Print the listing below in its entirety, character for character.

>>>>>

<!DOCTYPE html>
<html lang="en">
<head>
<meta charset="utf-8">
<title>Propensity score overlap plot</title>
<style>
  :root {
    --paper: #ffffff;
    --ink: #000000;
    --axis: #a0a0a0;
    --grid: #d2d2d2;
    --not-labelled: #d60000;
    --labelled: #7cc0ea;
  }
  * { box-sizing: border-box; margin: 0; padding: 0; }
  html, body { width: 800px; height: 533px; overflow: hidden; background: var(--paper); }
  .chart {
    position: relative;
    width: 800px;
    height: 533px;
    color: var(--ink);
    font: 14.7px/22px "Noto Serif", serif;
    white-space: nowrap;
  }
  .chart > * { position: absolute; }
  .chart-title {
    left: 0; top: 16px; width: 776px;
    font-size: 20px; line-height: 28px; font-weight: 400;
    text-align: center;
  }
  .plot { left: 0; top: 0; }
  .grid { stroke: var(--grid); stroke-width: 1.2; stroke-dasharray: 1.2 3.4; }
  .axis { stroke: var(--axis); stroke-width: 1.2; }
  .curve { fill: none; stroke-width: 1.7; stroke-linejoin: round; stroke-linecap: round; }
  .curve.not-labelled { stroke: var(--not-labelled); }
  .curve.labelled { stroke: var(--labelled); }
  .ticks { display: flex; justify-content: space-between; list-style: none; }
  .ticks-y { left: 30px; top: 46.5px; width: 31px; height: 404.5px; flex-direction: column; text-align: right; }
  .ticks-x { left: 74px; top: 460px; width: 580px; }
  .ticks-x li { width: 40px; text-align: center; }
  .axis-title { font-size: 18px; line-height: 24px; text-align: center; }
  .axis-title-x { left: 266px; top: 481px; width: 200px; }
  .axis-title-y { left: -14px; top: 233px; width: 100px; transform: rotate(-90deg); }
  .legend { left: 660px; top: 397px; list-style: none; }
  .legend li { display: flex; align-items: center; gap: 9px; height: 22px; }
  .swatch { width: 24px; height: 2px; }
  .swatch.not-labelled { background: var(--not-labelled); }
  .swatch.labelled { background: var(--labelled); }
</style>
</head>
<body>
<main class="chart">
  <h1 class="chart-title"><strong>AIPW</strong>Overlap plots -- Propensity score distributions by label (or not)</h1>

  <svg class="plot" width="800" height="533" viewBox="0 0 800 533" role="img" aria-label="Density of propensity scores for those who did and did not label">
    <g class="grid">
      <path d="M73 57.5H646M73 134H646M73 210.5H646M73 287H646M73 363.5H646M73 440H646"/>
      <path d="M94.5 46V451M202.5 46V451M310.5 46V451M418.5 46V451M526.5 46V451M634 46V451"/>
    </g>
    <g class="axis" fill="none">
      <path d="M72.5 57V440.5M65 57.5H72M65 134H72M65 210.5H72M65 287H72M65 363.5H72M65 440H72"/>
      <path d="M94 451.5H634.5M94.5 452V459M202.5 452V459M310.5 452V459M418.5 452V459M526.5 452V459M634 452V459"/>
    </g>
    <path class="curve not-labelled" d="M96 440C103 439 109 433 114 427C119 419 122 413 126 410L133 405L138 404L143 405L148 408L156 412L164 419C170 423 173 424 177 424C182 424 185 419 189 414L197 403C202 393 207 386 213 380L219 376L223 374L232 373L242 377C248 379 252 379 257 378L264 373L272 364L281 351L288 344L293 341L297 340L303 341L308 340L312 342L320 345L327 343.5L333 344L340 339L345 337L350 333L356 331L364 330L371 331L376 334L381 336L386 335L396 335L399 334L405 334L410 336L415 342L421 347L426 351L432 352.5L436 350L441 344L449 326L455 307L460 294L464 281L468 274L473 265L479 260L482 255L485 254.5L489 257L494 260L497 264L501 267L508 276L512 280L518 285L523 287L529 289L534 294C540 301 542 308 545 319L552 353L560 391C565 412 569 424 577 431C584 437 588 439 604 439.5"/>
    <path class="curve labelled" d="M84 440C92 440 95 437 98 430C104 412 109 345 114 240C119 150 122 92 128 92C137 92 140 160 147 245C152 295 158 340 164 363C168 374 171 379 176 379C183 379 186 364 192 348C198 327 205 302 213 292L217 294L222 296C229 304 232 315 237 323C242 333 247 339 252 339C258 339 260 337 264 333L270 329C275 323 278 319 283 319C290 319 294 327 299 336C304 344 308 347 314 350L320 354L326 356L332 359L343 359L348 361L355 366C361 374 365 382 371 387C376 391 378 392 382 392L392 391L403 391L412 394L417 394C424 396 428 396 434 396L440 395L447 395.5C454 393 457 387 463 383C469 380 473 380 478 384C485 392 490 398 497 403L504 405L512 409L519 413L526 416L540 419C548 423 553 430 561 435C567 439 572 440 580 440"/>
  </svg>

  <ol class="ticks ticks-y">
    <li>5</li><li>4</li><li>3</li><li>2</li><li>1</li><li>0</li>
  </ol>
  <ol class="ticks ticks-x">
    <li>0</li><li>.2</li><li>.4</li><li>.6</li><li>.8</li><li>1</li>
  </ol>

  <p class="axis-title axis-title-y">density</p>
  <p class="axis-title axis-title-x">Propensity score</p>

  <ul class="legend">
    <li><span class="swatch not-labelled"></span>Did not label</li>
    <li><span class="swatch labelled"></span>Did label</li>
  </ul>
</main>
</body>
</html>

<<<<<

== COMPLETED TASK ==
<!DOCTYPE html>
<html lang="en">
<head>
<meta charset="utf-8">
<title>Propensity score overlap plot</title>
<style>
  :root {
    --paper: #ffffff;
    --ink: #000000;
    --axis: #a0a0a0;
    --grid: #d2d2d2;
    --not-labelled: #d60000;
    --labelled: #7cc0ea;
  }
  * { box-sizing: border-box; margin: 0; padding: 0; }
  html, body { width: 800px; height: 533px; overflow: hidden; background: var(--paper); }
  .chart {
    position: relative;
    width: 800px;
    height: 533px;
    color: var(--ink);
    font: 14.7px/22px "Noto Serif", serif;
    white-space: nowrap;
  }
  .chart > * { position: absolute; }
  .chart-title {
    left: 0; top: 16px; width: 776px;
    font-size: 20px; line-height: 28px; font-weight: 400;
    text-align: center;
  }
  .plot { left: 0; top: 0; }
  .grid { stroke: var(--grid); stroke-width: 1.2; stroke-dasharray: 1.2 3.4; }
  .axis { stroke: var(--axis); stroke-width: 1.2; }
  .curve { fill: none; stroke-width: 1.7; stroke-linejoin: round; stroke-linecap: round; }
  .curve.not-labelled { stroke: var(--not-labelled); }
  .curve.labelled { stroke: var(--labelled); }
  .ticks { display: flex; justify-content: space-between; list-style: none; }
  .ticks-y { left: 30px; top: 46.5px; width: 31px; height: 404.5px; flex-direction: column; text-align: right; }
  .ticks-x { left: 74px; top: 460px; width: 580px; }
  .ticks-x li { width: 40px; text-align: center; }
  .axis-title { font-size: 18px; line-height: 24px; text-align: center; }
  .axis-title-x { left: 266px; top: 481px; width: 200px; }
  .axis-title-y { left: -14px; top: 233px; width: 100px; transform: rotate(-90deg); }
  .legend { left: 660px; top: 397px; list-style: none; }
  .legend li { display: flex; align-items: center; gap: 9px; height: 22px; }
  .swatch { width: 24px; height: 2px; }
  .swatch.not-labelled { background: var(--not-labelled); }
  .swatch.labelled { background: var(--labelled); }
</style>
</head>
<body>
<main class="chart">
  <h1 class="chart-title"><strong>AIPW</strong>Overlap plots -- Propensity score distributions by label (or not)</h1>

  <svg class="plot" width="800" height="533" viewBox="0 0 800 533" role="img" aria-label="Density of propensity scores for those who did and did not label">
    <g class="grid">
      <path d="M73 57.5H646M73 134H646M73 210.5H646M73 287H646M73 363.5H646M73 440H646"/>
      <path d="M94.5 46V451M202.5 46V451M310.5 46V451M418.5 46V451M526.5 46V451M634 46V451"/>
    </g>
    <g class="axis" fill="none">
      <path d="M72.5 57V440.5M65 57.5H72M65 134H72M65 210.5H72M65 287H72M65 363.5H72M65 440H72"/>
      <path d="M94 451.5H634.5M94.5 452V459M202.5 452V459M310.5 452V459M418.5 452V459M526.5 452V459M634 452V459"/>
    </g>
    <path class="curve not-labelled" d="M96 440C103 439 109 433 114 427C119 419 122 413 126 410L133 405L138 404L143 405L148 408L156 412L164 419C170 423 173 424 177 424C182 424 185 419 189 414L197 403C202 393 207 386 213 380L219 376L223 374L232 373L242 377C248 379 252 379 257 378L264 373L272 364L281 351L288 344L293 341L297 340L303 341L308 340L312 342L320 345L327 343.5L333 344L340 339L345 337L350 333L356 331L364 330L371 331L376 334L381 336L386 335L396 335L399 334L405 334L410 336L415 342L421 347L426 351L432 352.5L436 350L441 344L449 326L455 307L460 294L464 281L468 274L473 265L479 260L482 255L485 254.5L489 257L494 260L497 264L501 267L508 276L512 280L518 285L523 287L529 289L534 294C540 301 542 308 545 319L552 353L560 391C565 412 569 424 577 431C584 437 588 439 604 439.5"/>
    <path class="curve labelled" d="M84 440C92 440 95 437 98 430C104 412 109 345 114 240C119 150 122 92 128 92C137 92 140 160 147 245C152 295 158 340 164 363C168 374 171 379 176 379C183 379 186 364 192 348C198 327 205 302 213 292L217 294L222 296C229 304 232 315 237 323C242 333 247 339 252 339C258 339 260 337 264 333L270 329C275 323 278 319 283 319C290 319 294 327 299 336C304 344 308 347 314 350L320 354L326 356L332 359L343 359L348 361L355 366C361 374 365 382 371 387C376 391 378 392 382 392L392 391L403 391L412 394L417 394C424 396 428 396 434 396L440 395L447 395.5C454 393 457 387 463 383C469 380 473 380 478 384C485 392 490 398 497 403L504 405L512 409L519 413L526 416L540 419C548 423 553 430 561 435C567 439 572 440 580 440"/>
  </svg>

  <ol class="ticks ticks-y">
    <li>5</li><li>4</li><li>3</li><li>2</li><li>1</li><li>0</li>
  </ol>
  <ol class="ticks ticks-x">
    <li>0</li><li>.2</li><li>.4</li><li>.6</li><li>.8</li><li>1</li>
  </ol>

  <p class="axis-title axis-title-y">density</p>
  <p class="axis-title axis-title-x">Propensity score</p>

  <ul class="legend">
    <li><span class="swatch not-labelled"></span>Did not label</li>
    <li><span class="swatch labelled"></span>Did label</li>
  </ul>
</main>
</body>
</html>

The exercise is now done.